On vacation, we’ve spent a little bit of time indoctrinating Libby Lee into the canon of classic Disney. Not that it’s our religion, but more that it’s that thing that many parents do: showing your kids all your favorite childhood movies, so that they can be mildly impressed and you can see how well or poorly those “classics” hold up over time. So here’s a few:
- Malificent — I know, not a classic. Saw it by accident. Happened to be on a channel and we lingered there too long. Terrifying to adults and children alike, but Libby Lee was entranced the entire time. A reminder that movies today leave almost nothing to the imagination, which is too bad, because Malificent portrays cruelty, betrayal and vengeance in expert detail. As evidenced by trying to explain to my daughter who cut off Malificent’s wings and why they did it. At least they give The Prince the boot.
- The Jungle Book — Incites peals of laughter from a four-year-old.

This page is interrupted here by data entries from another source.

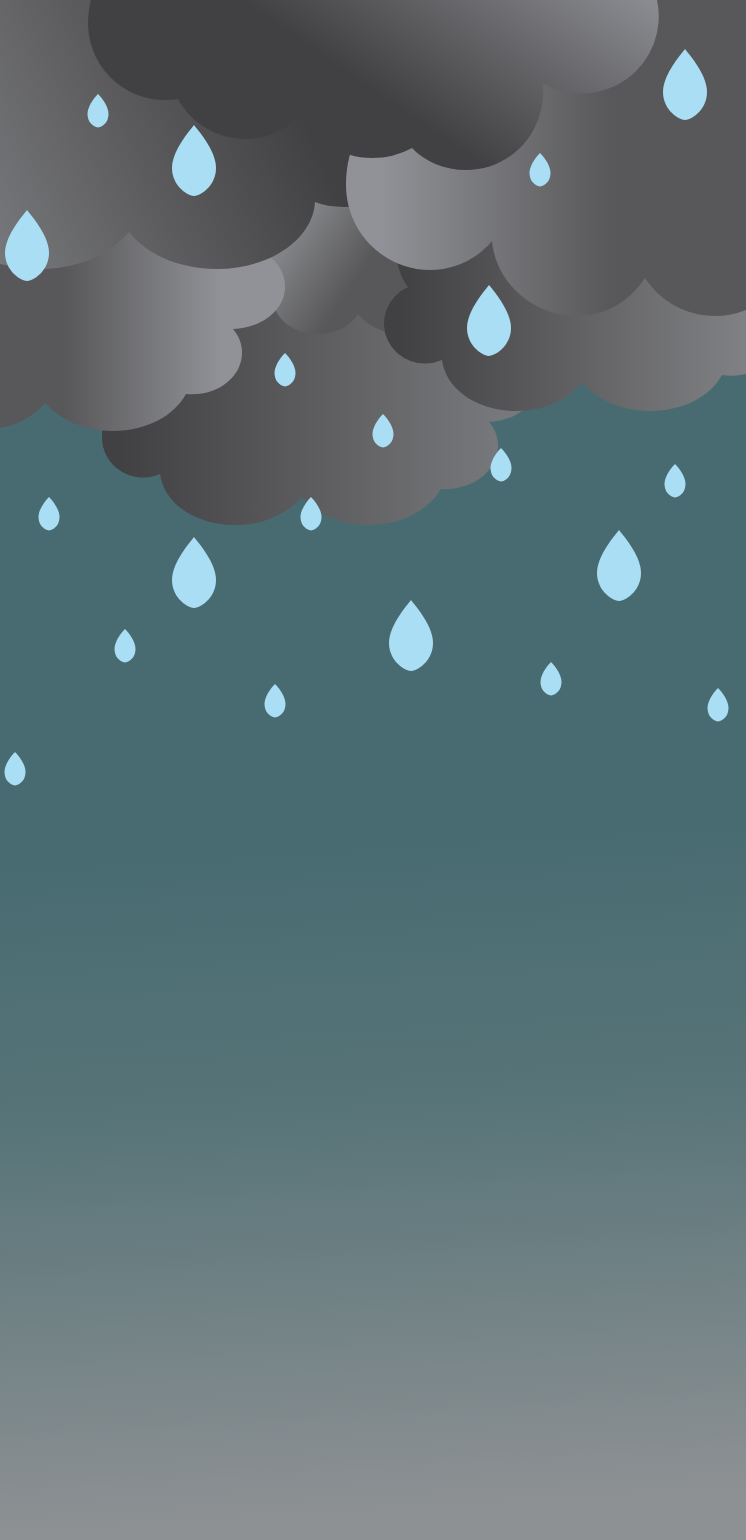
<!DOCTYPE html>
<html lang="en">
<head>
<meta charset="utf-8">
<title>Rain clouds</title>
<style>
  :root {
    --sky: #476b71;
    --sky-low: #577478;
    --horizon: #8e9194;
    --cloud-dark: #414042;
    --cloud-mid: #58585a;
    --cloud-grey: #77787b;
    --cloud-light: #919297;
    --rain: #a9def4;
  }
  html, body { margin: 0; padding: 0; overflow: hidden; }
  body { width: 746px; height: 1540px; background: var(--sky); }
  svg { display: block; }
  .dark { stop-color: var(--cloud-dark); }
  .mid { stop-color: var(--cloud-mid); }
  .grey { stop-color: var(--cloud-grey); }
  .light { stop-color: var(--cloud-light); }
  .rain { fill: var(--rain); }
</style>
</head>
<body>
<svg width="746" height="1540" viewBox="0 0 746 1540" role="img" aria-label="Grey storm clouds with falling raindrops">
  <defs>
    <linearGradient id="sky" x1="0" y1="0" x2="0.03" y2="1">
      <stop offset="0.55" stop-color="var(--sky)"/>
      <stop offset="0.73" stop-color="var(--sky-low)"/>
      <stop offset="1" stop-color="var(--horizon)"/>
    </linearGradient>
    <linearGradient id="shade-low" gradientUnits="userSpaceOnUse" x1="120" y1="0" x2="498" y2="0">
      <stop class="dark" offset="0"/><stop class="grey" offset="1"/>
    </linearGradient>
    <linearGradient id="shade-small" gradientUnits="userSpaceOnUse" x1="290" y1="235" x2="356" y2="280">
      <stop offset="0" stop-color="#848588"/><stop class="mid" offset="1"/>
    </linearGradient>
    <linearGradient id="shade-right-low" gradientUnits="userSpaceOnUse" x1="400" y1="0" x2="746" y2="0">
      <stop class="dark" offset="0"/><stop offset="1" stop-color="#808184"/>
    </linearGradient>
    <linearGradient id="shade-left-low" gradientUnits="userSpaceOnUse" x1="65" y1="0" x2="222" y2="0">
      <stop class="mid" offset="0"/><stop class="light" offset="1"/>
    </linearGradient>
    <linearGradient id="shade-right" gradientUnits="userSpaceOnUse" x1="380" y1="0" x2="612" y2="0">
      <stop class="light" offset="0"/><stop class="mid" offset="1"/>
    </linearGradient>
    <linearGradient id="shade-left" gradientUnits="userSpaceOnUse" x1="0" y1="270" x2="310" y2="130">
      <stop class="grey" offset="0"/><stop class="dark" offset="1"/>
    </linearGradient>
    <linearGradient id="shade-top" gradientUnits="userSpaceOnUse" x1="430" y1="130" x2="560" y2="-60">
      <stop class="dark" offset="0"/><stop offset="1" stop-color="#8a8b90"/>
    </linearGradient>
    <path id="drop" d="M0 0C9 11 22 28 22 43C22 59 9 70 0 71C-9 70 -22 59 -22 43C-22 28 -9 11 0 0Z"/>
    <path id="droplet" d="M0 0C5 5 10.5 13 10.5 20C10.5 28 5 33 0 33.5C-5 33 -10.5 28 -10.5 20C-10.5 13 -5 5 0 0Z"/>
  </defs>

  <rect id="background" width="746" height="1540" fill="url(#sky)"/>

  <g id="clouds">
    <path id="cloud-low" fill="url(#shade-low)" d="M160 250V400H110C104 414 102 426 102 438A41 40 0 0 0 160 474C164 504 196 525 235 525C262 525 286 515 302 497C316 514 340 525 368 525C401 525 429 510 441 489C473 491 498 470 498 446C498 437 495 429 489 422C503 421 515 417 523 410L520 250Z"/>
    <path id="cloud-small" fill="url(#shade-small)" d="M260 180V270L275 309C282 325 299 334 318 334C335 334 350 327 358 314C365 323 377 330 390 333L440 330V180Z"/>
    <path id="cloud-right-low" fill="url(#shade-right-low)" d="M394 230C394 254 398 274 408 287A41 40 0 1 0 442 360C446 390 478 411 516 411C544 411 569 400 582 382C597 400 622 411 650 411C683 411 711 396 722 375Q734 377 746 374V230Z"/>
    <path id="cloud-left-low" fill="url(#shade-left-low)" d="M0 220V428C18 425 34 416 45 403C60 420 85 431 113 431C146 431 174 416 186 394C217 397 242 377 242 353C242 344 239 336 233 329C263 328 285 309 285 287C285 275 280 265 270 257L240 220Z"/>
    <path id="cloud-left" fill="url(#shade-left)" d="M0 0V264C14 267 27 269 41 269C77 269 109 255 129 232C147 255 180 269 217 269C270 269 313 239 315 202Q332 209 360 206V0Z"/>
    <path id="cloud-right" fill="url(#shade-right)" d="M360 130C350 148 346 166 346 185C346 232 384 270 430 270C455 270 477 259 492 241C496 283 533 316 577 316C605 316 630 301 645 278C660 301 686 316 715 316Q731 316 746 310V0H500Z"/>
    <path id="cloud-top" fill="url(#shade-top)" d="M91 0C89 8 88 16 88 24A77 77 0 0 0 178 99C191 123 217 139 246 139C268 139 288 129 303 113C314 140 341 158 372 158Q394 158 412 148C425 162 445 170 466 170C511 170 547 132 543 83A77 77 0 0 0 657 0Z"/>
  </g>

  <g id="rain" class="rain">
    <g id="large-drops">
      <use href="#drop" x="685" y="49"/>
      <use href="#drop" x="194" y="125"/>
      <use href="#drop" x="27" y="210"/>
      <use href="#drop" x="489" y="285"/>
      <use href="#drop" x="619" y="530"/>
      <use href="#drop" x="194" y="537"/>
      <use href="#drop" x="411" y="600"/>
    </g>
    <g id="small-drops">
      <use href="#droplet" x="98" y="94"/>
      <use href="#droplet" x="540" y="153"/>
      <use href="#droplet" x="285" y="353"/>
      <use href="#droplet" x="383" y="414"/>
      <use href="#droplet" x="501" y="448"/>
      <use href="#droplet" x="675" y="464"/>
      <use href="#droplet" x="49" y="497"/>
      <use href="#droplet" x="311" y="497"/>
      <use href="#droplet" x="125" y="629"/>
      <use href="#droplet" x="551" y="662"/>
      <use href="#droplet" x="275" y="684"/>
      <use href="#droplet" x="718" y="688"/>
      <use href="#droplet" x="15" y="752"/>
    </g>
  </g>
</svg>
</body>
</html>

You don’t need more of a review except to add the golden words “Louie Prima.” A true classic.
- Chitty Chitty Bang Bang – Ian Fleming + Roald Dahl = Why didn’t we hire a better editor? At 2:24, it’s full of greatness but somewhat overlong. Sally Ann Howe’s Julie Andrews to Dick Van Dyke’s Dick Van Dyke. In the incredible marionette dancing scene, LL insists that DVD is disguised as Michael Jackson. The Child Catcher elicited the most probing questions afterward (and an ensuing an explanation from me loosely themed “People” In Movies Aren’t Real.”)
- Willy Wonka and the Chocolate Factory — Impossibly great, impervious to the ravages of time. Because: Gene Wilder, Roald Dahl. Because: Veruca Salt, Violet Beauregard. Having (accidentally) seen the more recent Charlie & The Chocolate Factory, first, Libby Lee reasoned: “That was when he was younger.”
- Peter Pan — Surprisingly racist and sexist, which wouldn’t matter so much if it wasn’t also kind of dumb. My memory of this classic was almost completely wrong. The crocodile is hilarious. I didn’t remember Captain Hook being such a psychotic pussy, though. It’s kind of fine because I don’t think kids movies should be actually terrifying (like Malificent). Peter Pan pretends to be scary sometimes, which makes a weird sort of sense. But it’s also kind of dumb. It’s hard not to want to smack Wendy. And Peter, for that matter. Really, most of the characters. Except that funny crocodile.